As a trenchant-minded member of the elite media punditocracy cabal, I am supposed to hate anyone/anything with "heart." I am supposed to rain derision on any content entity that mines its laughs from voice-overs, absurdist fantasy sequences and "Turner & Hooch." I am supposed to save particular scorn for any half-hour, big-network comedy that mingles the aforementioned sentiment with the aforementioned goofiness. In short, I am supposed to loathe a show like "Scrubs" with every fiber of my sarcastic being.
But I don't. In fact, I've unabashedly loved "Scrubs" from its fourth episode onward. That episode, "My Old Lady," was the first that nailed down the show's silly/serious rhythms. It was a revelation, especially at a time when network comedy hadn't yet shaken its married-oaf-with-smokin'-wife fixation. Then as now, "Scrubs" wasn't like anything else on TV.
What made it unique, I think, was how it flashed its heart from day one. Most comedies start asking us to invest in the emotional lives of its characters when the jokes run dry (this is why "The Office" hasn't been watchable in 18 months). "Scrubs," however, took pains to remind viewers of the dramatic stakes even as it programmed its characters to strut, sing, squeal, soliloquize and screw. It never forgot that this balance was the key to its appeal and, as a result, remained interesting long after the characters had become as familiar as kin. If "Scrubs" isn't one of the top 10 TV comedies of all time, it belongs in the discussion.
Of course, over the last few years, "Scrubs" has evolved from The Little Sitcom That Could to The Show That Won't Die, surviving two networks, one abridged season, 247 time slots and five straight years on the cancellation bubble. So it makes perfect sense, in a completely nonsensical way, that "Scrubs" would return to the air seven months after its finale.
That finale might be the reason so many fans seem to resent the show's casual exhumation. Few series have ended with an episode so note-perfect, both from a providing-narrative-closure perspective and a sate-the-disciples one (the episode revealed the Janitor's name ... then un-revealed it 12 seconds later). The affecting final sequence in particular managed to stay true to the series' tone and chart out a possible future for its protagonists, without resorting to gimmicks. That's no easy feat.
Alas, with "Scrubs" reanimating this week, that lovely farewell now has the feel of a false alarm. To hear creator Bill Lawrence tell it, bringing back "Scrubs" was as much a charitable decision -- to keep tens of crew members employed -- as an artistic one. It's not a surprise, then, that the new "Scrubs" feels incredibly labored, more like an obligation than a creative pursuit.
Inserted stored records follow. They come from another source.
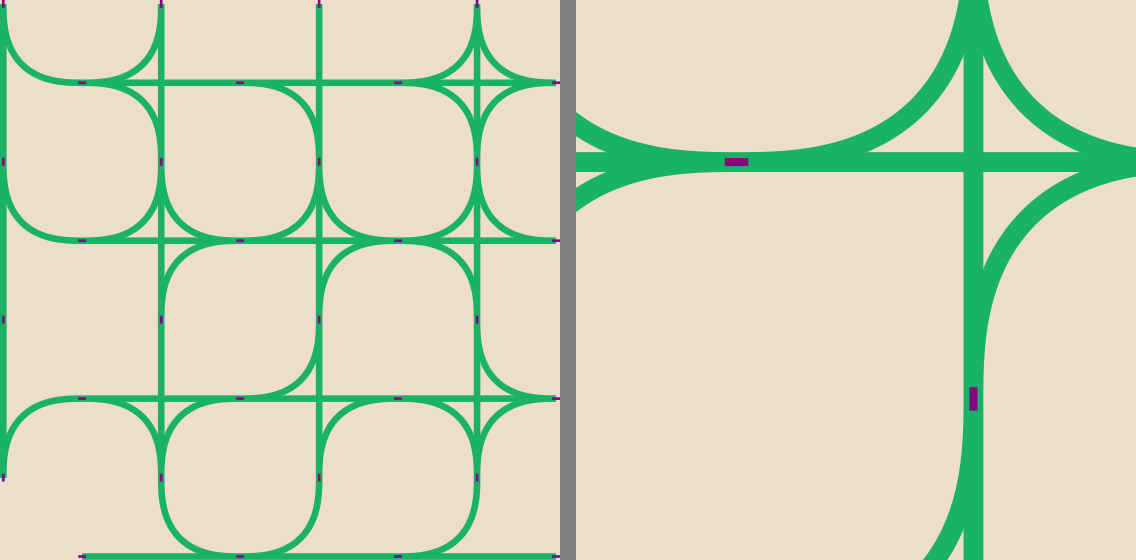
Left: the whole. Right: its middle third, enlarged.
Reproduce this pattern procedurally as a WebGL 1 fragment shader.

```glsl
precision highp float;

uniform vec2 u_resolution;

#define CELL 0.282
#define FIRST_CROSSING vec2(0.0059, 0.1478)
#define LAST_TILE 3.0
#define LINE_HALF 0.0059
#define MARK_HALF vec2(0.0070, 0.0024)
#define BEND_POWER 2.6
#define PAPER vec3(0.93, 0.87, 0.80)
#define TRACK vec3(0.10, 0.70, 0.40)
#define MARK vec3(0.50, 0.04, 0.50)

// Bends present in each tile: 1 up-left, 2 up-right, 4 down-left, 8 down-right
float bendMask(vec2 tile) {
    vec4 row = vec4(2.0, 5.0, 4.0, 15.0);
    if (tile.y > 0.5) row = vec4(2.0, 11.0, 11.0, 7.0);
    if (tile.y > 1.5) row = vec4(8.0, 12.0, 9.0, 14.0);
    if (tile.y > 2.5) row = vec4(0.0, 2.0, 1.0, 1.0);
    vec4 column = vec4(equal(vec4(0.0, 1.0, 2.0, 3.0), vec4(tile.x)));
    return dot(row, column);
}

// Distance to a squarish quarter bend joining two neighbouring edge midpoints
float bendDistance(vec2 local, vec2 corner) {
    float radius = 0.5 * CELL;
    vec2 q = max(1.0 - local * corner / radius, 0.0001);
    vec2 powered = pow(q, vec2(BEND_POWER));
    float r = pow(powered.x + powered.y, 1.0 / BEND_POWER);
    vec2 gradient = pow(q / r, vec2(BEND_POWER - 1.0));
    return radius * abs(r - 1.0) / length(gradient);
}

float trackDistance(vec2 grid) {
    vec2 tile = floor(grid + 0.5);
    vec2 local = (grid - tile) * CELL;
    float d = 1.0;
    if (tile.y < 0.0 || tile.x > LAST_TILE) return d;

    // Straight tracks
    if (tile.x > 0.5) d = min(d, abs(local.y));
    if (tile.y < LAST_TILE - 0.5) d = min(d, abs(local.x));

    // Bends in the four corners
    float mask = bendMask(tile);
    for (int i = 0; i < 4; i++) {
        float k = float(i);
        vec2 corner = vec2(mod(k, 2.0), floor(k / 2.0)) * 2.0 - 1.0;
        float present = mod(floor((mask + 0.5) / exp2(k)), 2.0);
        if (present > 0.5) d = min(d, bendDistance(local, corner));
    }
    return d;
}

float boxDistance(vec2 p, vec2 halfSize) {
    vec2 d = abs(p) - halfSize;
    return max(d.x, d.y);
}

// Small dashes where tracks cross the tile edges
float markDistance(vec2 grid) {
    vec2 onVertical = (fract(grid + vec2(0.5, 0.0)) - 0.5) * CELL;
    vec2 onHorizontal = (fract(grid + vec2(0.0, 0.5)) - 0.5) * CELL;
    return min(boxDistance(onVertical, MARK_HALF.yx),
               boxDistance(onHorizontal, MARK_HALF));
}

float coverage(float d, float pixel) {
    return clamp(0.5 - d / pixel, 0.0, 1.0);
}

void main() {
    vec2 p = gl_FragCoord.xy / u_resolution;
    p.y = 1.0 - p.y;
    vec2 grid = (p - FIRST_CROSSING) / CELL;
    float pixel = 1.0 / min(u_resolution.x, u_resolution.y);

    vec3 color = mix(PAPER, TRACK, coverage(trackDistance(grid) - LINE_HALF, pixel));
    color = mix(color, MARK, coverage(markDistance(grid), pixel));
    gl_FragColor = vec4(color, 1.0);
}
```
Here's how "Scrubs" v.2.0 differs from the series put to bed last May. Only two of the core cast members reprise their roles on a regular basis, though most of the others (including Zach Braff) drop in sporadically. The setting has meandered from a teaching hospital to a medical college. The words "Med School" have been tacked on after "Scrubs" during the opening title sequence, which features a sped-up take on the original theme song.
Beyond that, and despite Lawrence's claims that he views this incarnation of "Scrubs" as an entity of its own, the new "Scrubs" is simply a less-endearing rehash of the old "Scrubs." Once again, there is a voiceover, three fetching young characters who struggle with their insecurities and a handful of simultaneously abrasive and supportive authority figures. There are fantasy sequences and jazz hands and dramatic reversals involving patients. It plays like a rejected pilot for the original show.
I feel particularly bad for the three cast newbies. After two episodes, I remember the name of exactly one of their characters (Lucy -- and that's only because she's comedically over-matched in every scene). They're game, as is everyone associated with the show, but they've only had so much to work with so far: a Lifetime movie fantasy sequence featuring "safely ethnic dreamboat" Antonio Sabato Jr. and funny bits about "wing-moms" and "nach-bros" (well, they were funny in context, anyway). That ain't much for 22 minutes' worth of comedy.
The bottom line is this: I'm as biased as can be, and even I can't talk myself into finding something to like about the new "Scrubs." I'll keep watching out of curiosity and gratitude -- "Scrubs" has given me eight uniformly entertaining seasons, so I owe it at least a few more episodes -- but I don't see how the show can readjust on the fly in a way that would satisfy either hard-core fans or newcomers. This won't end well.